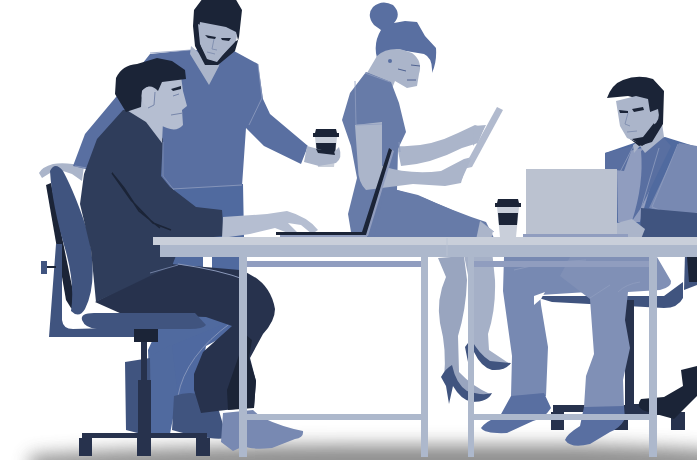
<!DOCTYPE html>
<html lang="en">
<head>
<meta charset="utf-8">
<title>Office team at a shared desk</title>
<style>
:root{
  --ink:#1b2437; --navy:#27324d; --jacket:#2f3d5b; --steel:#40547f;
  --blue:#596fa1; --denim:#506a9f; --dress:#677ba8; --soft:#7889b2;
  --haze:#909dbf; --skin:#abb5ca; --skin-light:#b5bed1; --skin-shade:#99a5bf;
  --desk:#c9cfda; --desk-edge:#adb8cc; --lid:#bbc2d0; --paper:#fff;
}
html,body{margin:0;background:var(--paper);overflow:hidden}
svg{display:block;width:697px;height:460px}
.ink{fill:var(--ink)}.navy{fill:var(--navy)}.jacket{fill:var(--jacket)}
.steel{fill:var(--steel)}.blue{fill:var(--blue)}.denim{fill:var(--denim)}
.dress{fill:var(--dress)}.soft{fill:var(--soft)}.haze{fill:var(--haze)}
.skin{fill:var(--skin)}.skin-light{fill:var(--skin-light)}.skin-shade{fill:var(--skin-shade)}
.desk{fill:var(--desk)}.desk-edge{fill:var(--desk-edge)}.lid{fill:var(--lid)}
.seam{fill:none;stroke:var(--haze);stroke-width:.8}
.fold{fill:none;stroke:var(--ink);stroke-width:1.6}
</style>
</head>
<body>
<svg viewBox="0 0 697 460" role="img" aria-label="Four colleagues working together around an office desk">
<defs>
  <radialGradient id="floor-fade" cx=".5" cy="1" r=".5" gradientTransform="translate(0 0)">
    <stop offset="0" stop-color="#888"/><stop offset=".65" stop-color="#999" stop-opacity=".85"/><stop offset="1" stop-color="#fff" stop-opacity="0"/>
  </radialGradient>
  <filter id="floor-blur" x="-10%" y="-100%" width="120%" height="300%"><feGaussianBlur stdDeviation="9"/></filter>
  <g id="coffee-cup">
    <path class="ink" d="M3 0H23L24 4H26V8H0V4H2Z"/>
    <path class="desk" d="M2 8H24L21 38H5Z"/>
    <path class="ink" d="M3 14H23L22 26H4Z"/>
  </g>
</defs>

<rect width="697" height="460" fill="#fff"/>
<g id="floor-shadow">
  <path d="M30 456Q160 446 350 445H560Q660 446 720 452V475H30Z" fill="#777" filter="url(#floor-blur)" opacity=".85"/>
</g>

<g id="standing-man">
  <g id="standing-legs">
    <path class="denim" d="M170 186L243 184L245 290L238 330L205 340L196 402L171 404L150 402L148 350L166 310Z"/>
    <path d="M203 256H212V272L203 268Z" fill="#fff"/>
    <path class="steel" d="M125 362L150 358L153 384L158 400L153 437L126 430Z"/>
    <path class="denim" d="M150 356L172 344L178 392L170 434L151 437Z"/>
    <path d="M172 345L238 318L236 330L206 346L197 397L178 396Z" fill="#4f69a0"/>
    <path class="seam" d="M178 396Q185 356 232 322"/>
    <path class="steel" d="M174 396Q191 390 204 396L219 411L227 438Q210 441 172 430Z"/>
  </g>
  <path class="skin" d="M39 173Q42 167 53 164Q66 162 84 166L82 181L72 174L60 170L50 173L42 178Z"/>
  <path class="blue" d="M150 54L190 50L234 51L258 64L263 99L270 114L308 146L301 164L264 146L246 128L242 186L170 189L150 170L90 170L73 166L85 134L116 97Z"/>
  <path class="seam" d="M150 53L191 50M258 64L262 98L249 125M242 185L172 189M75 166L87 168"/>
  <path class="skin" d="M191 46L212 64L220 60L219 66L209 85L190 54Z"/>
  <path class="skin" d="M195 24Q200 14 220 17L238 26L236 42L219 63L207 62L197 48Z"/>
  <path class="ink" d="M194 10L203 -2H235L242 10L239 37L235 51L218 65L205 65L195 46L193 26ZM199 29L201 46L207 59L217 62L232 43L238 40L236 32L226 27L200 22Z" fill-rule="evenodd"/>
  <path class="skin" d="M198 24L211 30L232 32L237 35L235 42L217 61L208 59L200 44Z"/>
  <path class="ink" d="M205 35L216 37L215 39L208 38ZM221 38L231 38L229 41L222 40Z"/>
  <path d="M214 39L212 49L217 50M207 52L215 54" fill="none" stroke="#8391b1"/>
  <use href="#coffee-cup" x="313" y="129"/>
  <path class="skin" d="M307 146L318 149L333 153L339 147Q343 158 336 163L319 166L304 162Z"/>
  <path class="ink" d="M316 149L334 151L335 155L318 153Z"/>
</g>

<g id="left-chair">
  <path class="ink" d="M46 185L51 183L77 311L71 308L66 300Z"/>
  <path class="steel" d="M50 171Q55 161 63 171Q76 195 89 236Q98 283 85 309Q79 319 71 311Q75 285 66 252Q52 205 50 171Z"/>
  <path class="steel" d="M56 244H62V320Q63 329 73 329L145 327V337H49Z"/>
  <path class="steel" d="M41 261H47V274H41Z"/><path class="ink" d="M47 266H56V268H47Z"/>
  <path class="navy" d="M141 340H147V380H151V433H207V438H210V456H196V438H151V456H137V438H92V456H79V438H82V433H138V380H141Z"/>
  <path class="ink" d="M134 329H158V342H134Z"/>
</g>

<g id="woman">
  <g id="woman-legs">
    <path class="skin-shade" d="M438 258L464 256L467 280Q466 310 458 336L459 372Q472 386 490 394Q478 401 466 397L444 378Q447 350 440 323Q436 299 446 277Z"/>
    <path d="M464 255L492 250L495 280Q496 310 488 334L489 350L510 364Q499 372 487 364L469 344Q476 322 473 300Z" fill="#a5b0c7"/>
    <path class="steel" d="M441 377Q446 368 452 365Q456 384 467 391Q482 396 492 393Q488 402 472 402Q461 400 453 386L449 404L446 386Z"/>
    <path class="steel" d="M465 347L471 339Q479 354 490 361L511 363Q505 371 492 370Q481 367 474 352L470 372Z"/>
  </g>
  <path class="blue" d="M374 25Q366 15 373 7Q382 -1 393 5Q402 14 394 23L405 21L417 22L425 36L436 48Q437 62 432 73Q433 58 424 54L400 50L377 58Q373 43 381 30Z"/>
  <path class="skin" d="M377 56Q385 48 400 49L412 53Q423 61 419 74L417 86L407 88L395 81L389 96L367 73Z"/>
  <path d="M398 69L406 71M407 80L416 80M411 65L420 66" stroke="#4e6190" fill="none"/>
  <circle class="blue" cx="390" cy="61" r="2"/>
  <path class="skin" d="M397 146Q428 148 458 133L475 125L484 128L478 143L462 148Q431 164 401 166Z"/>
  <path class="dress" d="M366 72L391 82L399 103L406 132L398 149L397 190L424 198L480 222L482 238H352L348 214L357 178L351 146L342 120L350 93Z"/>
  <path class="dress" d="M385 187L418 195Q455 212 486 222L494 238H374Z"/>
  <path class="skin" d="M355 125L382 122L382 166Q410 175 441 171L464 159L472 157L465 169L461 183L445 186L413 184L366 190Q358 182 358 168Z"/>
  <path class="seam" d="M365 73L390 82M355 81L356 125L382 124M399 142L400 152M480 221L494 232"/>
  <path class="skin" d="M480 221L493 231L491 240H476Z"/>
  <path d="M497 107L503 110L472 167L463 169Z" fill="#b1bace"/>
  <path class="skin" d="M474 126L486 125L479 139L473 146ZM458 164L471 159L462 179L454 184Z"/>
</g>

<g id="right-man">
  <g id="right-chair">
    <path class="steel" d="M532 296H664L683 282V298Q678 308 664 308L552 302Z"/>
    <path class="steel" d="M685 254H697V285L684 290Z"/>
    <path class="ink" d="M687 257H697V282H689Z"/>
    <path class="navy" d="M625 300H634V404H650V412H685V430H671V415H628V430H614V412H564V430H551V412H553V405H625Z"/>
  </g>
  <path d="M504 257H590L620 276L588 292L540 295L541 305L548 347L546 396H511L512 356L503 291Z" fill="#7789b2"/>
  <path d="M570 257H657L671 281Q672 287 660 290L628 292L625 320L630 348L623 380L624 407H584L586 376L594 354L590 299L560 276Z" fill="#8090b6"/>
  <path class="seam" d="M514 270L544 263L586 260M618 292Q626 284 640 282M590 298L610 285"/>
  <path d="M534 296L545 292L541 299L534 305Z" fill="#fff"/>
  <path class="blue" d="M511 396L544 393L551 408Q544 419 533 421L507 433Q485 434 481 428Q486 421 500 416Z"/>
  <path class="blue" d="M584 407L624 406L625 419Q619 429 610 432L590 444Q571 449 565 440Q567 434 580 426Z"/>
  <path class="ink" d="M697 366L681 370L683 386L664 397L641 399Q635 407 645 411L674 419L697 396Z"/>
  <path class="denim" d="M605 153L634 143L665 137L697 147V240H612L605 190Z"/>
  <path class="haze" d="M625 152L642 148L660 144L650 188L640 222L618 222L617 170Z"/>
  <path class="blue" d="M605 153L633 146L624 171L605 169ZM641 151L663 137L671 146L641 208L632 221Q644 184 641 151Z"/>
  <path class="soft" d="M679 143L697 146V215L677 216L649 208L665 174Z"/>
  <path class="seam" d="M678 144L652 207L674 216L697 213M659 148L640 212M634 145L619 174"/>
  <path class="steel" d="M641 208L697 213V237H640Z"/>
  <path class="skin" d="M633 145L662 123L664 137L645 153L640 146L634 153Z"/>
  <path class="ink" d="M607 98Q612 84 623 80Q638 74 653 79L664 91L663 124L652 142L639 146L630 139L645 128L650 112L644 100L628 96Z"/>
  <path class="skin" d="M616 101L636 96L648 99L650 112L658 109Q661 121 653 125L649 136L639 143L627 138L620 126Z"/>
  <path class="ink" d="M619 110L628 111L628 113L620 113ZM632 109L643 107L644 110L634 112ZM632 139L643 137L654 123L653 139L642 146Z"/>
  <path d="M628 113L625 124L630 126M627 132L637 131" fill="none" stroke="#8391b1"/>
  <path class="skin" d="M613 224L632 219L645 229L641 239H613Z"/>
</g>

<g id="left-man">
  <path class="navy" d="M95 302L170 264L240 270Q270 280 275 309Q275 321 263 334L250 358L256 381L254 407L226 410L201 413L194 390L194 374L203 352L232 326L206 317L122 314Z"/>
  <path class="ink" d="M246 335L252 340L249 358L256 381L254 408L228 410L227 390Z"/>
  <path d="M178 264Q220 270 246 280" fill="none" stroke="#8a98ba"/>
  <path class="steel" d="M82 320Q80 313 94 313H195L206 325Q203 329 190 329L97 329Q85 328 82 320Z"/>
  <path class="soft" d="M223 413L253 410L261 417Q282 427 303 431Q304 438 295 439L272 448Q251 450 244 446L233 451L221 442Z"/>
  <path class="jacket" d="M123 110L147 111L163 139L161 176L170 187L196 207L222 210L224 236L182 240L172 266L150 276L96 302L91 250L80 204L84 174L97 139Z"/>
  <path class="fold" d="M112 173L131 200L153 223L171 230M112 173L124 188L139 211L160 228"/>
  <path d="M163 142V176L174 190M178 265L150 273" fill="none" stroke="#8090b4" stroke-width=".8"/>
  <path class="skin-light" d="M125 109L147 99L163 122L162 143L146 122Z"/>
  <path class="skin-light" d="M140 91Q147 82 157 80L181 76L183 91L187 106L182 110L183 125Q177 132 167 128L157 124L142 108Z"/>
  <path class="ink" d="M115 94L116 78Q122 65 137 64L157 58L172 61L185 70L186 79L162 82L158 91Q150 82 142 91L141 107L126 112Z"/>
  <path d="M142 91Q150 82 155 92L154 105L148 108Q140 102 142 91Z" fill="#bac2d4"/>
  <path class="ink" d="M171 89L181 86V89L173 91Z"/>
  <path d="M173 96L179 94M171 115L183 113M155 92L154 105L148 108" fill="none" stroke="#7786aa"/>
  <path class="skin-light" d="M223 217L267 214L287 211Q308 217 318 230L312 234L301 225L288 223L298 233H288L275 228L250 234L222 238Z"/>
</g>

<g id="desks">
  <path class="haze" d="M246 261H422V267H246ZM474 261H649V267H474Z"/>
  <path class="desk-edge" d="M246 414H422V420H246ZM474 414H649V420H474Z"/>
  <path class="desk-edge" d="M239 256H247V457H239ZM421 256H428V457H421ZM468 256H474V457H468ZM649 256H657V457H649Z"/>
  <rect class="desk-edge" x="160" y="244" width="537" height="13"/>
  <rect class="desk" x="153" y="237" width="544" height="8"/>
  <path d="M447 238V256" stroke="#bac3d3" stroke-width=".8"/>
</g>

<g id="desk-items">
  <g id="open-laptop">
    <path class="haze" d="M391 149L394 151L368 236H363Z"/>
    <path class="ink" d="M389 148L392 150L366 235H276V232H362Z"/>
    <path class="haze" d="M280 235H367V237H280Z"/>
  </g>
  <use href="#coffee-cup" x="495" y="199"/>
  <g id="facing-laptop">
    <rect class="lid" x="526" y="169" width="91" height="66"/>
    <rect class="haze" x="523" y="234" width="105" height="3"/>
  </g>
</g>
</svg>
</body>
</html>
^^^^
- _EXERCISE OBJECTIVE_: Scan the entries above for the line containing "46L212 64L220 60L219", and copy it and all lines after it exactly, down to and including the line containing "377Q446 368 452".

- _EXERCISE SOLUTION_:
  <path class="skin" d="M191 46L212 64L220 60L219 66L209 85L190 54Z"/>
  <path class="skin" d="M195 24Q200 14 220 17L238 26L236 42L219 63L207 62L197 48Z"/>
  <path class="ink" d="M194 10L203 -2H235L242 10L239 37L235 51L218 65L205 65L195 46L193 26ZM199 29L201 46L207 59L217 62L232 43L238 40L236 32L226 27L200 22Z" fill-rule="evenodd"/>
  <path class="skin" d="M198 24L211 30L232 32L237 35L235 42L217 61L208 59L200 44Z"/>
  <path class="ink" d="M205 35L216 37L215 39L208 38ZM221 38L231 38L229 41L222 40Z"/>
  <path d="M214 39L212 49L217 50M207 52L215 54" fill="none" stroke="#8391b1"/>
  <use href="#coffee-cup" x="313" y="129"/>
  <path class="skin" d="M307 146L318 149L333 153L339 147Q343 158 336 163L319 166L304 162Z"/>
  <path class="ink" d="M316 149L334 151L335 155L318 153Z"/>
</g>

<g id="left-chair">
  <path class="ink" d="M46 185L51 183L77 311L71 308L66 300Z"/>
  <path class="steel" d="M50 171Q55 161 63 171Q76 195 89 236Q98 283 85 309Q79 319 71 311Q75 285 66 252Q52 205 50 171Z"/>
  <path class="steel" d="M56 244H62V320Q63 329 73 329L145 327V337H49Z"/>
  <path class="steel" d="M41 261H47V274H41Z"/><path class="ink" d="M47 266H56V268H47Z"/>
  <path class="navy" d="M141 340H147V380H151V433H207V438H210V456H196V438H151V456H137V438H92V456H79V438H82V433H138V380H141Z"/>
  <path class="ink" d="M134 329H158V342H134Z"/>
</g>

<g id="woman">
  <g id="woman-legs">
    <path class="skin-shade" d="M438 258L464 256L467 280Q466 310 458 336L459 372Q472 386 490 394Q478 401 466 397L444 378Q447 350 440 323Q436 299 446 277Z"/>
    <path d="M464 255L492 250L495 280Q496 310 488 334L489 350L510 364Q499 372 487 364L469 344Q476 322 473 300Z" fill="#a5b0c7"/>
    <path class="steel" d="M441 377Q446 368 452 365Q456 384 467 391Q482 396 492 393Q488 402 472 402Q461 400 453 386L449 404L446 386Z"/>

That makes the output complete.